So great salvation.
G. Campbell Morgan on the love of God in Christ which laughs at logic.
I love the words to the third stanza of Frederick Lehman’s hymn from the early 1900s, often denominated “The Love of God”:
Could we with ink the ocean fill,
And were the skies of parchment made;
Were ev’ry stalk on earth a quill,
And ev’ryone a scribe by trade;
To write the love of God above
Would drain the ocean dry;
Nor could the scroll contain the whole,
Though stretched from sky to sky.
One gets the sense that the songwriter was straining to find sufficient ways to describe the grandeur of the gospel of God’s love bestowed upon wretched sinners. In point of fact, there is no calculating how great the announcement of God’s salvation truly is. Mankind’s finite comprehension will always fail and fall short of apprehending the greatness of God’s condescending love. Which is to say, draining the ocean dry by publishing the divine genius and inexhaustible graciousness of “the power of God for salvation” is no mere poetic refrain (Rom. 1:16). Such figurative language barely scratches the surface of the news of our “so great salvation,” as the writer to the Hebrews terms it (Heb. 2:3). Indeed, as G. Campbell Morgan attests, this “great salvation” is the only way to describe the good news of God which “laughs at logic”:
The salvation is described as ‘so great salvation,’ and the term in its very simplicity is eloquent of the sublimity of the theme. It is smitten through and through with the glory of the grace of God. It is of the highest height, for it comes from the heaven of heavens. It is profound, for it descends to the lowest depths. It is so vast, so wonderful, that the only final adverb possible for the illumination of its greatness is ‘so,’ ‘so great salvation,’ the ‘so’ which laughs at logic, defies mathematical exactness, and finds its own best explanation in the equally comprehensive declaration that ‘God so loved the world that He gave His only-begotten son.’ When we can place our final measurement on the ‘so loved the world’ we shall be able to express in final terms the greatness of the ‘so great salvation.’ (8:141-42)

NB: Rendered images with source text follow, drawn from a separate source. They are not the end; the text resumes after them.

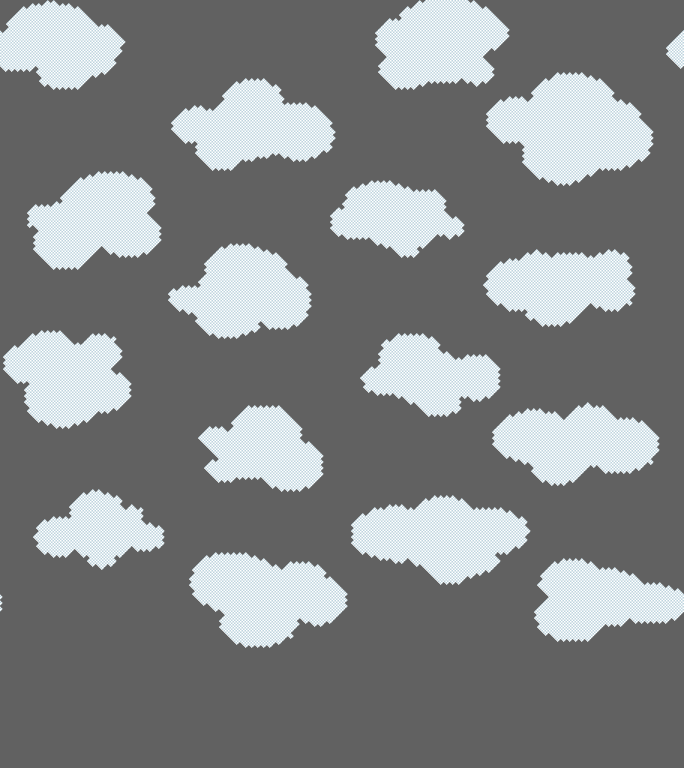
Give the GLSL for this pattern, as a Shadertoy shader.

```glsl
// Scattered lumpy clouds with zigzag rims and a fine two-tone checker on flat grey.

const vec3 GREY = vec3(0.38);
const vec3 WHITE = vec3(1.0);
const vec3 PALE_BLUE = vec3(0.74, 0.83, 0.87);

const float CELL = 1.0 / 512.0;    // checker cell, in canvas heights
const float TOOTH = 4.0 / 512.0;   // spacing of the rim teeth
const int COLUMNS = 4;
const int ROWS = 4;
const int LOBES = 5;
const float ROW_STEP = 0.207;
const float TAU = 6.28319;

// Sine-free hash: two values in 0..1 for a 2D key.
vec2 hash22(vec2 key) {
    vec3 h = fract(vec3(key.xyx) * vec3(0.1031, 0.1030, 0.0973));
    h += dot(h, h.yzx + 33.33);
    return fract((h.xx + h.yz) * h.zy);
}

// Approximate signed distance to an axis-aligned ellipse.
float ellipseDistance(vec2 p, vec2 radii) {
    return (length(p / radii) - 1.0) * min(radii.x, radii.y);
}

// One cloud: a flat core with random lobes around it.
float cloudDistance(vec2 p, vec2 seed) {
    float d = ellipseDistance(p, vec2(0.053, 0.037));
    for (int i = 0; i < LOBES; i++) {
        vec2 key = seed + vec2(float(i) * 7.0, 19.0);
        vec2 rnd = hash22(key);
        float angle = TAU * (float(i) + 0.95 * rnd.x) / float(LOBES);
        vec2 offset = vec2(0.062, 0.032) * vec2(cos(angle), sin(angle));
        float radius = mix(0.014, 0.040, rnd.y);
        float stretch = mix(1.1, 1.7, hash22(key + 53.0).x);
        d = min(d, ellipseDistance(p - offset, radius * vec2(stretch, 1.0)));
    }
    return d;
}

// All clouds on a staggered, jittered grid that wraps sideways.
float skyDistance(vec2 p, float aspect) {
    float d = 1.0;
    for (int col = 0; col < COLUMNS; col++) {
        for (int row = 0; row < ROWS; row++) {
            vec2 id = vec2(float(col), float(row));
            vec2 seed = id * vec2(31.0, 57.0) + 11.0;
            vec2 jitter = (hash22(seed) - 0.5) * vec2(0.07, 0.024);
            float stagger = 0.09 * mod(id.x, 2.0);
            vec2 centre = vec2(0.10 + id.x * aspect / float(COLUMNS),
                               0.925 - stagger - id.y * ROW_STEP);
            vec2 q = p - centre - jitter;
            q.x -= aspect * round(q.x / aspect);
            if (abs(q.x) > 0.16 || abs(q.y) > 0.11) continue;
            float size = mix(0.87, 1.1, hash22(seed + 5.0).x);
            d = min(d, cloudDistance(q / size, seed) * size);
        }
    }
    return d;
}

// Centre of the diamond that holds p, on a grid turned by 45 degrees.
vec2 diamondCentre(vec2 p, float width) {
    vec2 turned = vec2(p.x + p.y, p.x - p.y);
    vec2 c = (floor(turned / width) + 0.5) * width;
    return 0.5 * vec2(c.x + c.y, c.x - c.y);
}

// Two-tone checker.
vec3 checker(vec2 p, float cell) {
    vec2 id = floor(p / cell);
    return mix(PALE_BLUE, WHITE, mod(id.x + id.y, 2.0));
}

// Whole diamonds are in or out of a cloud, which gives a toothed rim.
vec3 skyColour(vec2 p, float aspect) {
    float d = skyDistance(diamondCentre(p, TOOTH), aspect);
    return d < 0.0 ? checker(p, CELL) : GREY;
}

void mainImage(out vec4 fragColor, in vec2 fragCoord) {
    float aspect = iResolution.x / iResolution.y;
    vec3 colour = vec3(0.0);
    // Four samples per pixel smooth the edges at any size.
    for (int i = 0; i < 4; i++) {
        vec2 shift = vec2(float(i % 2), float(i / 2)) * 0.5 - 0.25;
        colour += skyColour((fragCoord + shift) / iResolution.y, aspect);
    }
    fragColor = vec4(colour * 0.25, 1.0);
}
```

The gospel of God’s great love can only approximately be grasped by that word “so.” That is the only word which gets one close to breadth and depth of what the Christ of God has accomplished for the whole world (John 3:16). May Christ’s church, then, continually be enamored by the love of God as seen in his Son’s passion and resurrection, a love which is “measureless and strong,” reaching far “beyond the highest star” and even to “the lowest hell.”
Grace and peace to you.

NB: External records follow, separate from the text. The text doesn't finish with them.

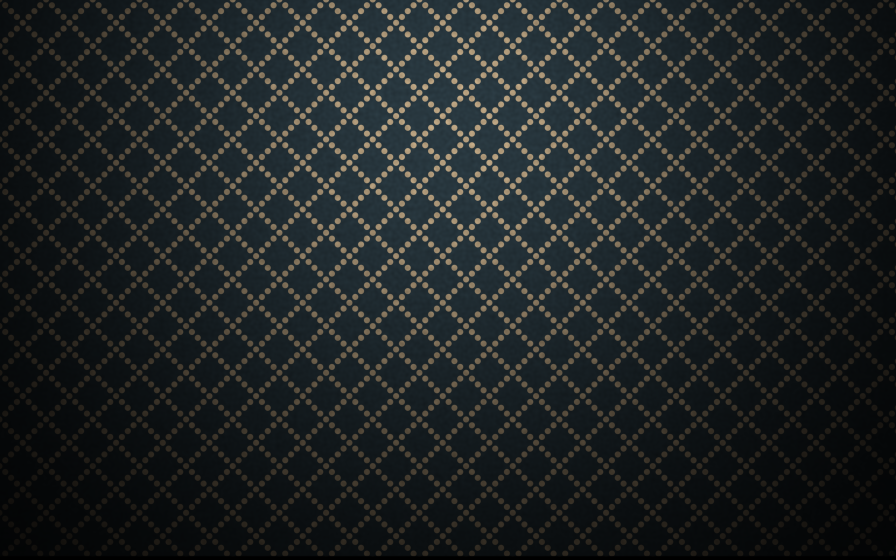
Write a Shadertoy shader that draws this pattern.

```glsl
// Diagonal lattice of tan dots on dark teal grained paper, lit by a soft spotlight near the top.

#define ROWS 12.0                        // diamonds over the canvas height
#define DOTS_PER_SIDE 4.0                // dot steps from crossing to crossing
#define DOT_RADIUS 0.0054                // in canvas heights
#define LATTICE_SHIFT vec2(0.0323, 0.001)
#define LIGHT_CENTER vec2(0.0, 0.30)     // relative to the canvas center
#define LIGHT_SPREAD 0.42
#define AMBIENT 0.03
#define GRAIN_SCALE 130.0
#define GRAIN_AMOUNT 0.16
#define PAPER_COLOR vec3(0.160, 0.220, 0.250)
#define DOT_COLOR vec3(0.720, 0.630, 0.500)
#define BOTTOM_EDGE 0.007                // height of the dark strip

vec2 hashGradient(vec2 cell) {
    vec2 h = vec2(dot(cell, vec2(127.1, 311.7)), dot(cell, vec2(269.5, 183.3)));
    return 2.0 * fract(sin(h) * 43758.5) - 1.0;
}

float gradientNoise(vec2 p) {
    vec2 i = floor(p);
    vec2 f = fract(p);
    vec2 w = f * f * f * (f * (f * 6.0 - 15.0) + 10.0);
    vec2 e = vec2(0.0, 1.0);
    float a = dot(hashGradient(i), f);
    float b = dot(hashGradient(i + e.yx), f - e.yx);
    float c = dot(hashGradient(i + e.xy), f - e.xy);
    float d = dot(hashGradient(i + e.yy), f - e.yy);
    return mix(mix(a, b, w.x), mix(c, d, w.x), w.y);
}

// Signed distance to the dots strung along both diagonal line families.
float dottedLattice(vec2 p) {
    vec2 diagonal = ROWS * vec2(p.x + p.y, p.x - p.y);
    vec2 toLine = diagonal - round(diagonal);
    vec2 toDot = diagonal - round(diagonal * DOTS_PER_SIDE) / DOTS_PER_SIDE;
    float d = min(length(vec2(toLine.x, toDot.y)), length(vec2(toDot.x, toLine.y)));
    return d / (ROWS * sqrt(2.0)) - DOT_RADIUS;
}

void mainImage(out vec4 fragColor, in vec2 fragCoord) {
    vec2 p = (fragCoord - 0.5 * iResolution.xy) / iResolution.y;
    float pixel = 1.0 / iResolution.y;

    // Paper and dots
    float dots = 1.0 - smoothstep(-0.7 * pixel, 0.7 * pixel, dottedLattice(p - LATTICE_SHIFT));
    vec3 color = mix(PAPER_COLOR, DOT_COLOR, dots);

    // Fine grain over both
    float grain = gradientNoise(p * GRAIN_SCALE) + 0.5 * gradientNoise(p * GRAIN_SCALE * 0.43 + 17.0);
    color *= 1.0 + GRAIN_AMOUNT * grain;

    // Spotlight falloff
    vec2 fromLight = p - LIGHT_CENTER;
    float light = exp(-dot(fromLight, fromLight) / LIGHT_SPREAD);
    color *= mix(AMBIENT, 1.0, light);

    // Dark strip along the bottom
    color *= smoothstep(-pixel, pixel, p.y + 0.5 - BOTTOM_EDGE);

    fragColor = vec4(color, 1.0);
}
```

G. Campbell Morgan, The Westminster Pulpit: The Preaching of G. Campbell Morgan, Vols. 1–10 (Fincastle, VA: Scripture Truth Book Co., 1954).